WDMA and NLBMDA Members Lobby Congress on Various Issues
March 25, 2011
When members of the Window and Door Manufacturers Association (WDMA) and the National Lumber and Building Material Dealers Association (NLBMDA), met last week during their associations’ joint legislative conference, they had the opportunity to travel to Capitol Hill to talk to Congressional members and their staffs regarding important issues affecting the industry.
Addressing WDMA members before their visits with legislators, WDMA president Mike O’Brien highlighted what he thought the goals of the meetings should be:
1. Restore and expand a residential door and window tax credit. O’Brien encouraged individuals to ask congressional members and their staffs how they feel about a tax credit and how to make it more robust when the issue comes up again toward the end of the year.
“There will be a tax vehicle later this year for the tax credits,” said O’Brien.
2. Lead Rule—Don’t make a bad rule worse. Much of the discussion centered around the Environmental Protection Agency’s (EPA) lead rule and Jeff Inks, vice president, codes and regulatory affairs, told WDMA members the key points to discuss during their meetings.
“Our fundamental message is that we don’t want to make a bad rule worse,” said Inks. “The original intent of the rule was to protect pregnant women and children under six and we are fine with that but the EPA changed the scope of the rule. The way the rule is being implemented is not achieving its original objective.”
The EPA currently is looking at expanding the residential rule into the commercial arena.

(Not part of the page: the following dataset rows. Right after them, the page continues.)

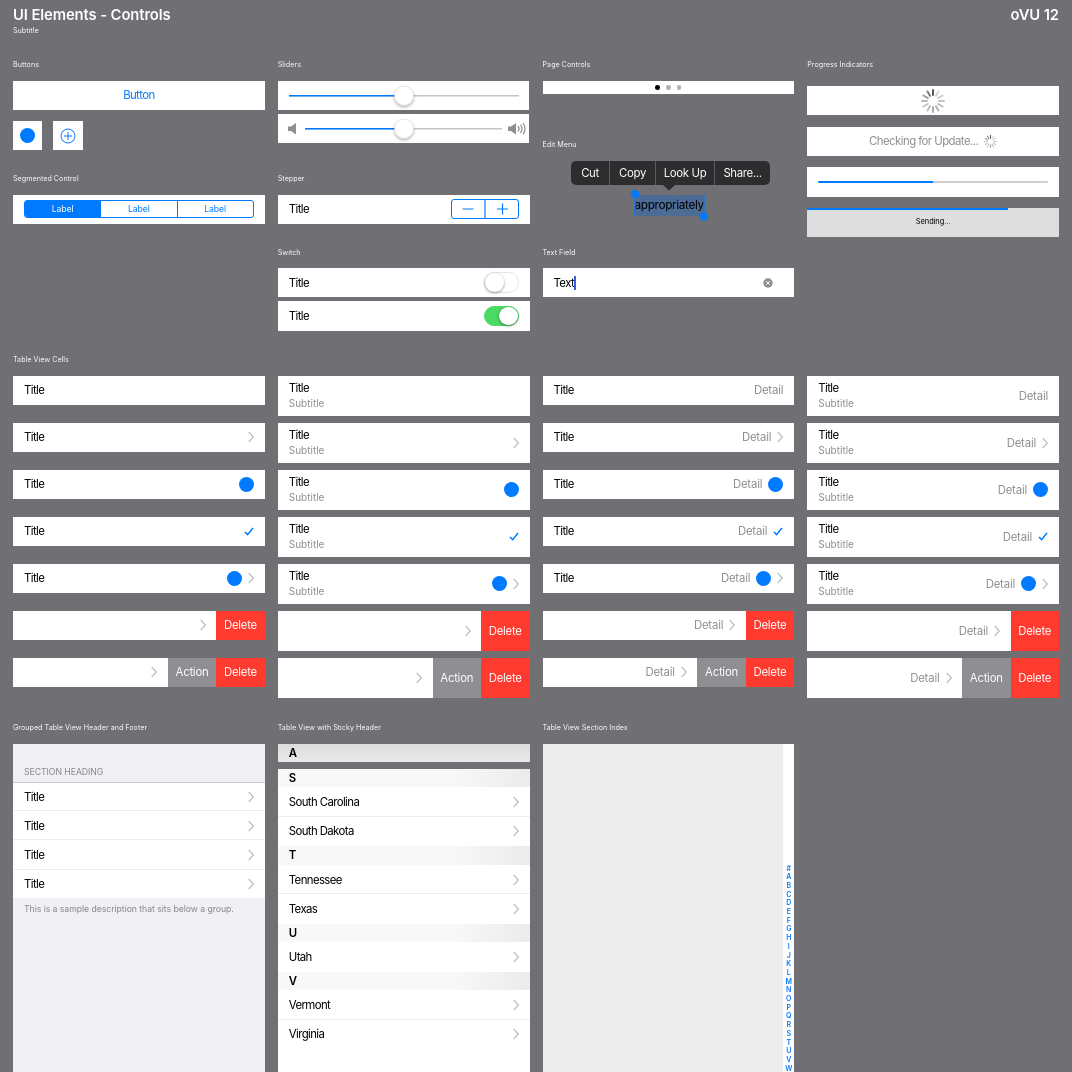
<!DOCTYPE html>
<html lang="en">
<head>
<meta charset="utf-8">
<title>UI Elements - Controls</title>
<style>
:root{--bg:#6f6f74;--blue:#007aff;--red:#ff3b30;--green:#4cd964;--gray:#8e8e93;--line:#c8c7cc;--chev:#c2c2c7;--group:#efeff4}
*{box-sizing:border-box;margin:0;padding:0}
html,body{width:1072px;height:1072px;overflow:hidden}
body{background:var(--bg);font:400 11.4px/14px Inter,Roboto,sans-serif;letter-spacing:-.6px;color:#000}
.sheet{width:1072px;height:1072px;padding:7px 13px 0;overflow:hidden}
svg{display:block;flex:none}
header{display:flex;justify-content:space-between;height:52px;color:#fff}
h1,.version{font-size:14.8px;line-height:17px;font-weight:600;letter-spacing:-.1px}
h2,.tagline{font-size:7.2px;line-height:12px;font-weight:400;letter-spacing:0;color:#fff}
.tagline{margin-top:1px}
h2{margin-bottom:9.5px}
.columns{display:grid;grid-template-columns:repeat(4,1fr);column-gap:13px}
.controls{height:295px}
.tables{height:368px}
.cells{grid-auto-rows:40px;row-gap:7px;align-items:start}
.group{height:var(--h)}
.cell{display:flex;align-items:center;gap:6px;height:29.4px;padding:0 11px;background:#fff}
.cell.tall{height:40px}
.cell .end{margin-left:auto;display:flex;align-items:center;gap:6px}
.cell + .cell{margin-top:4px}
.cells .cell{margin:0}
.center{justify-content:center}
.detail{color:var(--gray);letter-spacing:-.2px}
.stack small{display:block;font-size:10px;line-height:14px;letter-spacing:0;color:var(--gray)}
.stack{line-height:15px}
.info{width:15px;height:15px;border-radius:50%;background:var(--blue)}
.swipe{padding-right:0}
.swipe .end{align-self:stretch;gap:0}
.swipe .detail{margin-right:6px}
.swipe svg{margin-right:10.5px}
.swipe b{display:flex;align-items:center;justify-content:center;width:48.5px;align-self:stretch;font-weight:400;letter-spacing:-.25px;color:#fff;background:var(--red)}
.swipe b.action{background:var(--gray)}
.button{color:var(--blue)}
.icon-buttons{display:flex;gap:11px;margin-top:11px}
.icon-buttons span{display:grid;place-items:center;width:29.4px;height:29.4px;background:#fff}
.segments,.stepper{display:flex;border:1px solid var(--blue);border-radius:3px;overflow:hidden;color:var(--blue)}
.segments{flex:1;height:18.5px;font-size:8.7px;line-height:16.5px;letter-spacing:-.1px;text-align:center}
.segments span{flex:1}
.segments span + span{border-left:1px solid var(--blue)}
.segments .on{background:var(--blue);color:#fff}
.stepper{width:68px;height:19.5px}
.slider{height:29.4px;background:#fff}
.slider + .slider{margin-top:4px}
.toggle{width:34.5px;height:20.5px;border:1px solid #e3e3e3;border-radius:11px;display:flex}
.toggle i{width:18.5px;height:18.5px;border-radius:50%;background:#fff;box-shadow:0 1px 3px #0006}
.toggle.on{background:var(--green);border-color:var(--green);justify-content:flex-end}
.pager{display:flex;align-items:center;justify-content:center;gap:6px;height:13.5px;background:#fff}
.pager i{width:4.6px;height:4.6px;border-radius:50%;background:#b2b2b2}
.pager .now{background:#000}
.edit{position:relative}
.menu{position:absolute;left:28.5px;top:0;display:flex;width:199px;height:24px;border-radius:5px;background:#2d2d2f;color:#fff;line-height:24px;text-align:center;letter-spacing:-.35px}
.menu span + span{border-left:1px solid #5c5c60}
.pointer{position:absolute;left:120px;top:24px}
.selection{position:absolute;left:92px;top:34px;width:69px;height:21px;background:#4c6c96;text-align:center;line-height:21px;font-size:11.8px;letter-spacing:-.35px;white-space:nowrap}
.handles{position:absolute;left:82px;top:27px}
.caret{width:1.5px;height:14px;margin-left:-6px;background:#3a5be0}
.progress{display:grid;gap:11.2px;margin-top:15px}
.progress .cell{margin:0}
.track{flex:1;height:2px;border-radius:1px;background:linear-gradient(90deg,var(--blue) 50%,#cfcfd2 50%)}
.cell.sending{background:#dedede linear-gradient(var(--blue),var(--blue)) 0 0/201px 2px no-repeat;font-size:7.4px;letter-spacing:-.05px}
.panel{height:329px;overflow:hidden}
.grouped{background:var(--group)}
.heading,.footnote{padding:0 11px;font-size:8.7px;letter-spacing:-.05px;line-height:12px;color:#85858b}
.heading{padding-top:22px;height:38px}
.footnote{padding-top:4px}
.panel .cell{margin:0;box-shadow:inset 0 -.5px #dcdce0}
.grouped .cell:nth-child(2){border-top:.5px solid var(--line)}
.sticky .list{background:#fff;height:304px}
.letter{height:18.7px;padding:0 11px;line-height:18.7px;font-weight:600;font-size:11.4px;background:linear-gradient(90deg,#f8f8f8 70%,#ebebeb)}
.letter.pinned{margin-bottom:6.5px;background:linear-gradient(#dcdcdc,#e9e9e9)}
.sticky .list .cell:has(+ .letter){box-shadow:none}
.index{display:flex;justify-content:flex-end;background:#ededed}
.index ol{width:11px;padding-top:121px;list-style:none;background:#fff;color:var(--blue);font-size:7px;line-height:8.7px;font-weight:600;letter-spacing:0;text-align:center}
</style>
</head>
<body>
<svg width="0" height="0" style="position:absolute">
<defs>
<symbol id="chevron" viewBox="0 0 6 12"><path d="M.7 1 5.3 6 .7 11" fill="none" stroke="#c2c2c7" stroke-width="1.3"/></symbol>
<symbol id="check" viewBox="0 0 10 9"><path d="M1 5 3.6 7.6 9 1" fill="none" stroke="#007aff" stroke-width="1.5"/></symbol>
<symbol id="spinner" viewBox="-12 -12 24 24">
<g stroke="#55585f" stroke-width="2" stroke-linecap="round">
<g id="spokes"><path id="spoke" d="M0-6V-11"/><use href="#spoke" transform="rotate(30)" opacity=".25"/><use href="#spoke" transform="rotate(60)" opacity=".3"/><use href="#spoke" transform="rotate(90)" opacity=".35"/><use href="#spoke" transform="rotate(120)" opacity=".4"/><use href="#spoke" transform="rotate(150)" opacity=".45"/><use href="#spoke" transform="rotate(180)" opacity=".5"/><use href="#spoke" transform="rotate(210)" opacity=".4"/><use href="#spoke" transform="rotate(240)" opacity=".35"/><use href="#spoke" transform="rotate(270)" opacity=".4"/><use href="#spoke" transform="rotate(300)" opacity=".6"/><use href="#spoke" transform="rotate(330)" opacity=".8"/></g>
</g>
</symbol>
<filter id="lift" x="-50%" y="-50%" width="200%" height="200%"><feDropShadow dx="0" dy="1.5" stdDeviation="1.5" flood-opacity=".35"/></filter>
<circle id="knob" cx="126" cy="14.7" r="9.5" fill="#fff" stroke="#d5d5d5" stroke-width=".5" filter="url(#lift)"/>
</defs>
</svg>
<main class="sheet">
<header>
<div><h1>UI Elements - Controls</h1><p class="tagline">Subtitle</p></div>
<p class="version">oVU 12</p>
</header>

<section class="columns controls">
<div>
<div class="group" style="--h:114px">
<h2>Buttons</h2>
<div class="cell center button">Button</div>
<div class="icon-buttons"><span><i class="info"></i></span><span><svg width="16" height="16" fill="none" stroke="#007aff"><circle cx="8" cy="8" r="7"/><path d="M8 4V12M4 8H12"/></svg></span></div>
</div>
<h2>Segmented Control</h2>
<div class="cell"><div class="segments"><span class="on">Label</span><span>Label</span><span>Label</span></div></div>
</div>

<div>
<div class="group" style="--h:114px">
<h2>Sliders</h2>
<svg class="slider" width="251.7" height="29.4"><path d="M11 14.7H241" stroke="#c4c4c8" stroke-width="1.5"/><path d="M11 14.7H126" stroke="#007aff" stroke-width="1.5"/><use href="#knob"/></svg>
<svg class="slider" width="251.7" height="29.4"><path d="M27 14.7H224" stroke="#c4c4c8" stroke-width="1.5"/><path d="M27 14.7H126" stroke="#007aff" stroke-width="1.5"/><use href="#knob"/><path id="speaker" d="M10 12.5H13L18 9V20.5L13 17H10Z" fill="#8e8e93"/><use href="#speaker" x="220"/><path d="M240 12Q242 14.7 240 17.5M242.5 10.5Q245.5 14.7 242.5 19M245 9Q249 14.7 245 20.5" fill="none" stroke="#8e8e93" stroke-width="1.2"/></svg>
</div>
<div class="group" style="--h:73.5px">
<h2>Stepper</h2>
<div class="cell">Title<span class="end stepper"><svg width="66" height="17.5" stroke="#007aff" stroke-width="1.2"><path d="M10.5 9H21.5M33 0V18M45 9H56M50.5 3.5V14.5"/></svg></span></div>
</div>
<h2>Switch</h2>
<div class="cell">Title<span class="end"><span class="toggle"><i></i></span></span></div>
<div class="cell">Title<span class="end"><span class="toggle on"><i></i></span></span></div>
</div>

<div>
<div class="group" style="--h:80px">
<h2>Page Controls</h2>
<div class="pager"><i class="now"></i><i></i><i></i></div>
</div>
<div class="group" style="--h:107.5px">
<h2>Edit Menu</h2>
<div class="edit">
<div class="menu"><span style="width:38px">Cut</span><span style="width:46px">Copy</span><span style="width:59px">Look Up</span><span style="width:56px">Share...</span></div>
<svg class="pointer" width="12" height="6"><path d="M0 0H12L6 5.5Z" fill="#2d2d2f"/></svg>
<div class="selection">appropriately</div>
<svg class="handles" width="90" height="36" fill="#007aff"><circle cx="10" cy="6" r="4"/><circle cx="79" cy="28.5" r="4"/><path d="M9.4 6H10.6V28H9.4ZM78.4 7H79.6V28H78.4Z"/></svg>
</div>
</div>
<h2>Text Field</h2>
<div class="cell">Text<i class="caret"></i><span class="end"><svg width="20" height="10"><circle cx="5" cy="5" r="4.7" fill="#8e8e93"/><path d="M3.2 3.2 6.8 6.8M6.8 3.2 3.2 6.8" stroke="#fff"/></svg></span></div>
</div>

<div>
<h2>Progress Indicators</h2>
<div class="progress">
<div class="cell center"><svg width="24" height="24"><use href="#spinner"/></svg></div>
<div class="cell center detail" style="letter-spacing:-.55px">Checking for Update...<svg width="13" height="13"><use href="#spinner"/></svg></div>
<div class="cell"><span class="track"></span></div>
<div class="cell center sending">Sending...</div>
</div>
</div>
</section>

<section class="tables">
<h2>Table View Cells</h2>
<div class="columns cells">
<div class="cell">Title</div>
<div class="cell tall"><p class="stack">Title<small>Subtitle</small></p></div>
<div class="cell">Title<span class="end detail">Detail</span></div>
<div class="cell tall"><p class="stack">Title<small>Subtitle</small></p><span class="end detail">Detail</span></div>

<div class="cell">Title<span class="end"><svg width="6" height="12"><use href="#chevron"/></svg></span></div>
<div class="cell tall"><p class="stack">Title<small>Subtitle</small></p><span class="end"><svg width="6" height="12"><use href="#chevron"/></svg></span></div>
<div class="cell">Title<span class="end detail">Detail<svg width="6" height="12"><use href="#chevron"/></svg></span></div>
<div class="cell tall"><p class="stack">Title<small>Subtitle</small></p><span class="end detail">Detail<svg width="6" height="12"><use href="#chevron"/></svg></span></div>

<div class="cell">Title<span class="end"><i class="info"></i></span></div>
<div class="cell tall"><p class="stack">Title<small>Subtitle</small></p><span class="end"><i class="info"></i></span></div>
<div class="cell">Title<span class="end detail">Detail<i class="info"></i></span></div>
<div class="cell tall"><p class="stack">Title<small>Subtitle</small></p><span class="end detail">Detail<i class="info"></i></span></div>

<div class="cell">Title<span class="end"><svg width="10" height="9"><use href="#check"/></svg></span></div>
<div class="cell tall"><p class="stack">Title<small>Subtitle</small></p><span class="end"><svg width="10" height="9"><use href="#check"/></svg></span></div>
<div class="cell">Title<span class="end detail">Detail<svg width="10" height="9"><use href="#check"/></svg></span></div>
<div class="cell tall"><p class="stack">Title<small>Subtitle</small></p><span class="end detail">Detail<svg width="10" height="9"><use href="#check"/></svg></span></div>

<div class="cell">Title<span class="end"><i class="info"></i><svg width="6" height="12"><use href="#chevron"/></svg></span></div>
<div class="cell tall"><p class="stack">Title<small>Subtitle</small></p><span class="end"><i class="info"></i><svg width="6" height="12"><use href="#chevron"/></svg></span></div>
<div class="cell">Title<span class="end detail">Detail<i class="info"></i><svg width="6" height="12"><use href="#chevron"/></svg></span></div>
<div class="cell tall"><p class="stack">Title<small>Subtitle</small></p><span class="end detail">Detail<i class="info"></i><svg width="6" height="12"><use href="#chevron"/></svg></span></div>

<div class="cell swipe"><span class="end"><svg width="6" height="12"><use href="#chevron"/></svg><b>Delete</b></span></div>
<div class="cell tall swipe"><span class="end"><svg width="6" height="12"><use href="#chevron"/></svg><b>Delete</b></span></div>
<div class="cell swipe"><span class="end"><span class="detail">Detail</span><svg width="6" height="12"><use href="#chevron"/></svg><b>Delete</b></span></div>
<div class="cell tall swipe"><span class="end"><span class="detail">Detail</span><svg width="6" height="12"><use href="#chevron"/></svg><b>Delete</b></span></div>

<div class="cell swipe"><span class="end"><svg width="6" height="12"><use href="#chevron"/></svg><b class="action">Action</b><b>Delete</b></span></div>
<div class="cell tall swipe"><span class="end"><svg width="6" height="12"><use href="#chevron"/></svg><b class="action">Action</b><b>Delete</b></span></div>
<div class="cell swipe"><span class="end"><span class="detail">Detail</span><svg width="6" height="12"><use href="#chevron"/></svg><b class="action">Action</b><b>Delete</b></span></div>
<div class="cell tall swipe"><span class="end"><span class="detail">Detail</span><svg width="6" height="12"><use href="#chevron"/></svg><b class="action">Action</b><b>Delete</b></span></div>
</div>
</section>

<section class="columns">
<div>
<h2>Grouped Table View Header and Footer</h2>
<div class="panel grouped">
<p class="heading">SECTION HEADING</p>
<div class="cell">Title<span class="end"><svg width="6" height="12"><use href="#chevron"/></svg></span></div>
<div class="cell">Title<span class="end"><svg width="6" height="12"><use href="#chevron"/></svg></span></div>
<div class="cell">Title<span class="end"><svg width="6" height="12"><use href="#chevron"/></svg></span></div>
<div class="cell">Title<span class="end"><svg width="6" height="12"><use href="#chevron"/></svg></span></div>
<p class="footnote">This is a sample description that sits below a group.</p>
</div>
</div>
<div>
<h2>Table View with Sticky Header</h2>
<div class="panel sticky">
<h3 class="letter pinned">A</h3>
<div class="list">
<h3 class="letter">S</h3>
<div class="cell">South Carolina<span class="end"><svg width="6" height="12"><use href="#chevron"/></svg></span></div>
<div class="cell">South Dakota<span class="end"><svg width="6" height="12"><use href="#chevron"/></svg></span></div>
<h3 class="letter">T</h3>
<div class="cell">Tennessee<span class="end"><svg width="6" height="12"><use href="#chevron"/></svg></span></div>
<div class="cell">Texas<span class="end"><svg width="6" height="12"><use href="#chevron"/></svg></span></div>
<h3 class="letter">U</h3>
<div class="cell">Utah<span class="end"><svg width="6" height="12"><use href="#chevron"/></svg></span></div>
<h3 class="letter">V</h3>
<div class="cell">Vermont<span class="end"><svg width="6" height="12"><use href="#chevron"/></svg></span></div>
<div class="cell" style="box-shadow:none">Virginia<span class="end"><svg width="6" height="12"><use href="#chevron"/></svg></span></div>
</div>
</div>
</div>
<div>
<h2>Table View Section Index</h2>
<div class="panel index">
<ol><li>#<li>A<li>B<li>C<li>D<li>E<li>F<li>G<li>H<li>I<li>J<li>K<li>L<li>M<li>N<li>O<li>P<li>Q<li>R<li>S<li>T<li>U<li>V<li>W</ol>
</div>
</div>
</section>
</main>
</body>
</html>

In addition to possible expansion into the commercial market, the EPA also is looking at requiring clearance testing, and that final rule is expected in the summer. Inks summed up the message he thought that members should take to the Hill.
“Ask the House and Senate members to petition EPA Administrator Lisa Jackson to not approve the proposed lead rule for clearance testing and not to expand the lead rule into the commercial market,” said Inks.
3. Repeal the 1099 Reporting Requirement. As part of the massive health care bill, there is a requirement that would stipulate that companies who purchase more than $600 in services from any vendor (for example, FedEx, United Airlines, etc.) would have to file a 1099 form.
“There is general agreement to repeal this,” said O’Brien. “The problem is that it would pay for $17 billon in costs related to the health care bill. They have to find somewhere else to get the money if they repeal this.”
O’Brien said the measure was passed initially due to widespread tax evasion but that “even the IRS says they don’t know how they will process all the 1099s.”
View from the Meeting Rooms
Roger LeBrun, representing VELUX, had various meetings with Congressional staffers and said, “Overall they were sympathetic to our issues and realize the need to create jobs.”
Regarding the tax credits, he added that the “conservative” staffers he met with were not really enthusiastic.
“We received a lukewarm response to extension of the window and door tax credit,” said LeBrun.
However, other WDMA members may have fared better in their visits, according to O’Brien.
“Members of both parties were receptive to our message about the 2009-10 tax credit working as intended to save jobs and improve energy efficiency and are open to discussions about possibly extending and revising it beyond 2011,” he said.
The topic of the EPA also was a positive one, LeBrun said.
“We had a real good reaction from those we met with on this issue,” said LeBrun. “Administrator Jackson will get inundated with letters at least from conservative side.”
Members of the NLBMDA also met with legislators, and the EPA lead rule is a hot-button topic for them as well.
“The government is passing laws [outside of Congress] and once they are in place they are almost impossible to remove,” said NLBMDA member Christopher Yenrick, chief operating officer for Smith Phillips Building Supply in Winston-Salem, N.C. “They are creating a lot of regulations we have to comply with without studying all the ramifications.”
Finally, regarding the 1099 requirement, those in attendance reported that most congressional members are in agreement with the repeal, but that they have to agree on who is going to pay for it.
“Repeal of 1099 seems to have support from both sides,” said Yenrick. “The question is how to pay for it.”
“They are still arguing about paying for something  in a bill [health care] that may never get implemented,” added LeBrun.